Items from a data source:
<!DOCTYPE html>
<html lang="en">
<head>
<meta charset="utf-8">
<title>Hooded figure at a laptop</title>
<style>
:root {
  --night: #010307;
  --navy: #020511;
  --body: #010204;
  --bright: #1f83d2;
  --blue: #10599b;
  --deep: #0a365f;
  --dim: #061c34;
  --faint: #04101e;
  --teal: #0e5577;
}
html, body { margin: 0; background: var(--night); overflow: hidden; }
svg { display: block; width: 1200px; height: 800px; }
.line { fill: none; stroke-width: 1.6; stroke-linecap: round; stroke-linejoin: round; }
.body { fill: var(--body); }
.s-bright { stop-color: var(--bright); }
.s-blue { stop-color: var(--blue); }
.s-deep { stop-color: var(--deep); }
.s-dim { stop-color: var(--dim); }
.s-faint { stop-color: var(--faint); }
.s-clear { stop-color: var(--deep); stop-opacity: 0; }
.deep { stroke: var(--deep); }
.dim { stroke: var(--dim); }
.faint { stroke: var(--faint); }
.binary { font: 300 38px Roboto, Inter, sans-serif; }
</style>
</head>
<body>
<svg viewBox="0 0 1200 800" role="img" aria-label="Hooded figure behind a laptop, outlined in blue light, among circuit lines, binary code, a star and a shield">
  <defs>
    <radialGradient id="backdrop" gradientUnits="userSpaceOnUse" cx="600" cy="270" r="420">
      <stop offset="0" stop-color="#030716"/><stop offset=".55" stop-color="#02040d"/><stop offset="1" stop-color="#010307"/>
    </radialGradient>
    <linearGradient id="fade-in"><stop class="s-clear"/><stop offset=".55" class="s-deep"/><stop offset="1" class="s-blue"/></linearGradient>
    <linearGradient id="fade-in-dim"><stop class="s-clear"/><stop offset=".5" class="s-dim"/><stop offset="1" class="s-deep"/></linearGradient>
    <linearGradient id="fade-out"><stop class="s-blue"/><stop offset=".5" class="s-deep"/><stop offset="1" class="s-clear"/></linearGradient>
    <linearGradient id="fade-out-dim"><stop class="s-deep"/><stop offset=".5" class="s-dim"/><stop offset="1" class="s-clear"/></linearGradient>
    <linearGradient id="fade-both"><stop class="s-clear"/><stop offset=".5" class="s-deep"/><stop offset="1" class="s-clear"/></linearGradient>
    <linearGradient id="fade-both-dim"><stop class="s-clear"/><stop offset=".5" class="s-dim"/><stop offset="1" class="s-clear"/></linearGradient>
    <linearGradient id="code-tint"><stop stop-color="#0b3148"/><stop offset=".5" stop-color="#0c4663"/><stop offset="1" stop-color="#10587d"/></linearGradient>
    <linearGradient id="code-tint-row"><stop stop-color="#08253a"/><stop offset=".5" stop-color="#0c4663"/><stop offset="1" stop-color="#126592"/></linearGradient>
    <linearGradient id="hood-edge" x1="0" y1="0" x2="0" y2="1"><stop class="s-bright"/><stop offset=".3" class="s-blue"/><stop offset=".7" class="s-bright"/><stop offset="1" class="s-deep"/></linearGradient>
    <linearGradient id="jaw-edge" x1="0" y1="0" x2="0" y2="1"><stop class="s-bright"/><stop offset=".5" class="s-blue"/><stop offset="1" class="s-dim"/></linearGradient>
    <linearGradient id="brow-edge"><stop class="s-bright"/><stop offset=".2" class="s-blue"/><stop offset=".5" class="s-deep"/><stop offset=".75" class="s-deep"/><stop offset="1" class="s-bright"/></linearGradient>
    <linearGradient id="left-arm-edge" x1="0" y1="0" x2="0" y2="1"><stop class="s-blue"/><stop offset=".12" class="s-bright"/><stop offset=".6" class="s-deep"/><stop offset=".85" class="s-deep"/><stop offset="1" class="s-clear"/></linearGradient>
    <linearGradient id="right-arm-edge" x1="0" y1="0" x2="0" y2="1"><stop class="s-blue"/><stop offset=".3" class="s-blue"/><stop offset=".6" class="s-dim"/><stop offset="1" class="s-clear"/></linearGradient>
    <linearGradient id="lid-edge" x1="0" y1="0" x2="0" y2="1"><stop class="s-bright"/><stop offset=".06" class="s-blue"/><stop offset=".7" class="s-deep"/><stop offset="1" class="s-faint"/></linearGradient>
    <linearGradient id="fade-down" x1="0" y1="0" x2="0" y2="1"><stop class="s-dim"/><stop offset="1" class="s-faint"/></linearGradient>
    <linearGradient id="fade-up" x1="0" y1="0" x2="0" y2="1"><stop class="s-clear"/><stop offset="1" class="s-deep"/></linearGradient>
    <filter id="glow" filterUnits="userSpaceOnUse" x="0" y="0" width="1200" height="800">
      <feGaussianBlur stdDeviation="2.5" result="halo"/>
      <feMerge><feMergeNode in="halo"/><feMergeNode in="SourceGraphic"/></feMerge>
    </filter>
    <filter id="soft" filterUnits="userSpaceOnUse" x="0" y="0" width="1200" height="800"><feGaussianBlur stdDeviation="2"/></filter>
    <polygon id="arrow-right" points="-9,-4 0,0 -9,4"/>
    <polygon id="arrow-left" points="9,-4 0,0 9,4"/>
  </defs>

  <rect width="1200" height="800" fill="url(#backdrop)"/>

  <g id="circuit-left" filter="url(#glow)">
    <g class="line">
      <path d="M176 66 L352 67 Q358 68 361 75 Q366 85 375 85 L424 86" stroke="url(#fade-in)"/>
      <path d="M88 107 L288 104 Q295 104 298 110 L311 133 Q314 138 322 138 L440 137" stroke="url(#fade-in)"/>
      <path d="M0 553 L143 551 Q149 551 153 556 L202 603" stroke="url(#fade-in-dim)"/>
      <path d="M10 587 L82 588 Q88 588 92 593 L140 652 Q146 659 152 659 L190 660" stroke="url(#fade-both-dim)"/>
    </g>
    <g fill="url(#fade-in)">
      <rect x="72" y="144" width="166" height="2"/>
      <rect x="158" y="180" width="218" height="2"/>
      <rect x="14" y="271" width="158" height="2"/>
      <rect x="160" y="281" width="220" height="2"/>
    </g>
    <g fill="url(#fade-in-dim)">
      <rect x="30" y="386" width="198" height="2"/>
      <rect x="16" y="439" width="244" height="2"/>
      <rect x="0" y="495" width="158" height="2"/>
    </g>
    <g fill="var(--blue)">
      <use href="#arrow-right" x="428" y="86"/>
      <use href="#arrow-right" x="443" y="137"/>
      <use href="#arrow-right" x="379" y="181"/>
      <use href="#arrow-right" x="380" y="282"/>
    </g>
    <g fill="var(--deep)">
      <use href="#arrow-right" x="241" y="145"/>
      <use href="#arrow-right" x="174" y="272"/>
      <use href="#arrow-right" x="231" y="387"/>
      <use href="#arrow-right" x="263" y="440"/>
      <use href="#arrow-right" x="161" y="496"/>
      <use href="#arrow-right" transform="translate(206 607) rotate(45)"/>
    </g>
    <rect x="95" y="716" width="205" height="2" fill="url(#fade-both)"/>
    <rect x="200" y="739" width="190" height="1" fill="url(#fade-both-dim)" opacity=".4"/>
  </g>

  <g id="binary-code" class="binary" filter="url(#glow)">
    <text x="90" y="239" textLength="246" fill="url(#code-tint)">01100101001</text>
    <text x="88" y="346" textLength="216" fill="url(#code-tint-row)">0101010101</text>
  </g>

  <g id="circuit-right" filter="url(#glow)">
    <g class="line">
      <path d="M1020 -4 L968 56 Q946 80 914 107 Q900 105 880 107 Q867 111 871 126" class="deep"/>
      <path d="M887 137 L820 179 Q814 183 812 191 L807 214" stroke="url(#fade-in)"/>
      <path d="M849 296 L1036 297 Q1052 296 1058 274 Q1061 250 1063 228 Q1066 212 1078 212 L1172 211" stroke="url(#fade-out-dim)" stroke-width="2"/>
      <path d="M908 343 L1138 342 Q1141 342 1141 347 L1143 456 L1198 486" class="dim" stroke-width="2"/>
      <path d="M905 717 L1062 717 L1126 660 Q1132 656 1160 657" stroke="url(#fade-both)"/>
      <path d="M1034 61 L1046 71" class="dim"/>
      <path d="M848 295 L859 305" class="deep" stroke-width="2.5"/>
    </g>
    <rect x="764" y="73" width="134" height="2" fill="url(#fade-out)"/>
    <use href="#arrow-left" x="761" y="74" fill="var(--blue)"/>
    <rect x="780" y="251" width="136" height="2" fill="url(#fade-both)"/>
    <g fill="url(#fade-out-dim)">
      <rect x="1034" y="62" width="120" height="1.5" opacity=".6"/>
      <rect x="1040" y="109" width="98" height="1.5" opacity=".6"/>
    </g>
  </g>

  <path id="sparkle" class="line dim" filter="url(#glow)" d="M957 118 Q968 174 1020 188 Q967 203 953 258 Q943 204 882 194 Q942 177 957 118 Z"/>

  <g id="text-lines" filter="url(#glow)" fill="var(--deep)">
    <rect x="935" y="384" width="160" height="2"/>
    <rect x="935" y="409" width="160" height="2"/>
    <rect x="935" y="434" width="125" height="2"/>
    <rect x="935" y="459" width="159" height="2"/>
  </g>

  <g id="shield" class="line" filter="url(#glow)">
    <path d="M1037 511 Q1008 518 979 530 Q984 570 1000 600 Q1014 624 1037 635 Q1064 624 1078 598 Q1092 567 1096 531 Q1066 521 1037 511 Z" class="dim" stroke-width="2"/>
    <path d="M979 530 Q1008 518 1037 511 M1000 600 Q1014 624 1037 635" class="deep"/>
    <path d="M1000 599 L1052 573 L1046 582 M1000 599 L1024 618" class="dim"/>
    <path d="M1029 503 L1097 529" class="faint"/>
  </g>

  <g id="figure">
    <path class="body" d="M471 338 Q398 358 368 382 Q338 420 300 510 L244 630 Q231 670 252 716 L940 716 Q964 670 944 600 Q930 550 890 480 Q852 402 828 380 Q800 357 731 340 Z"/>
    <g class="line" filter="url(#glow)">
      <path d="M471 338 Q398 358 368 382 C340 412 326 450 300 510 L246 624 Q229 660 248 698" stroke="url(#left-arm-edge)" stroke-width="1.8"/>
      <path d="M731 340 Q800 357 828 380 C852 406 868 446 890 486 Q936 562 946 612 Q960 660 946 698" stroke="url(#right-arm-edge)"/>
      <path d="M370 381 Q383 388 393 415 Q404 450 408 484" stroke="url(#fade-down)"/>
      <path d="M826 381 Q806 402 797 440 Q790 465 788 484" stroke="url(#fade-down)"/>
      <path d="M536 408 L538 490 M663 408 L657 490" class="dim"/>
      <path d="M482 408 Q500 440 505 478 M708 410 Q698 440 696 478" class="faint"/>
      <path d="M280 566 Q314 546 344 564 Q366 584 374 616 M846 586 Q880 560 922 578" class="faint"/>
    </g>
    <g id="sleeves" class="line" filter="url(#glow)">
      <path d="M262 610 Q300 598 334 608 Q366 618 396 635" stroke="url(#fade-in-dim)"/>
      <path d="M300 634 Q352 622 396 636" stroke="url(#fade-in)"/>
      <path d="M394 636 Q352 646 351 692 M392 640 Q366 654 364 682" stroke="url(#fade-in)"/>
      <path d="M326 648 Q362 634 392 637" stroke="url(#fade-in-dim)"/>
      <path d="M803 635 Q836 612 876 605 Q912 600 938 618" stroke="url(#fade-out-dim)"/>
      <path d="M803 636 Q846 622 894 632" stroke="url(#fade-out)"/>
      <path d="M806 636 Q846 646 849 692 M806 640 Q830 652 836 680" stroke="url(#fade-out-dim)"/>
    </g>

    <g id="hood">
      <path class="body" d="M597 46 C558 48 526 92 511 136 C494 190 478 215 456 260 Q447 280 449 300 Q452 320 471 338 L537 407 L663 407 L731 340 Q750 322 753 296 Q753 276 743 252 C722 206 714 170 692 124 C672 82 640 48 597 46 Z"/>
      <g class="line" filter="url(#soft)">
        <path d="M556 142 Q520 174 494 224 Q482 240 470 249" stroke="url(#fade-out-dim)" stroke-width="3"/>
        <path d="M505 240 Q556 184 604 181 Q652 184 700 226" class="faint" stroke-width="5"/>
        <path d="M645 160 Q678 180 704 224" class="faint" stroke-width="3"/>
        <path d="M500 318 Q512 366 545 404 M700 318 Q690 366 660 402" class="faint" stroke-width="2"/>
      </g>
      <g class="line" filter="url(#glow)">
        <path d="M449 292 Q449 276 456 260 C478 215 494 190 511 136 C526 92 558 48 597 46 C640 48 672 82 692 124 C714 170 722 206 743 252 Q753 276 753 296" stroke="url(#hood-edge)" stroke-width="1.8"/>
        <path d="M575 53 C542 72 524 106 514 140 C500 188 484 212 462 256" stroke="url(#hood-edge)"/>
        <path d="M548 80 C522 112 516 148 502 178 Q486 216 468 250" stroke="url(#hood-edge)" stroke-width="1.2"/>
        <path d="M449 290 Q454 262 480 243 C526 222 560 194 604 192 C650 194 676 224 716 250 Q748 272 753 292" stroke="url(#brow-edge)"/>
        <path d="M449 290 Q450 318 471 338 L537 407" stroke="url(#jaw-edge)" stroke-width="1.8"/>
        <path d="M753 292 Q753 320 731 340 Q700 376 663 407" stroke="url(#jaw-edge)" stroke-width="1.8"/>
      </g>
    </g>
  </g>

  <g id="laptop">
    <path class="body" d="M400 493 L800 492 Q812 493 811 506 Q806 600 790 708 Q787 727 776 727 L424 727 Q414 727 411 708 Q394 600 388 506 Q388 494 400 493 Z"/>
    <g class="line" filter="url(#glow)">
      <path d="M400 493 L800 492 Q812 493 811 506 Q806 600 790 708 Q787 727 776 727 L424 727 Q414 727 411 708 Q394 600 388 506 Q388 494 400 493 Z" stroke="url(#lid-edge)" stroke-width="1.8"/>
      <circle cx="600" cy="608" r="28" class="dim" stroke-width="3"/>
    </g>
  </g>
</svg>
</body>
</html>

## Prompt
Gather each line in the entries above where the string "html" is found.

## Answer for the task
<!DOCTYPE html>
<html lang="en">
html, body { margin: 0; background: var(--night); overflow: hidden; }
</html>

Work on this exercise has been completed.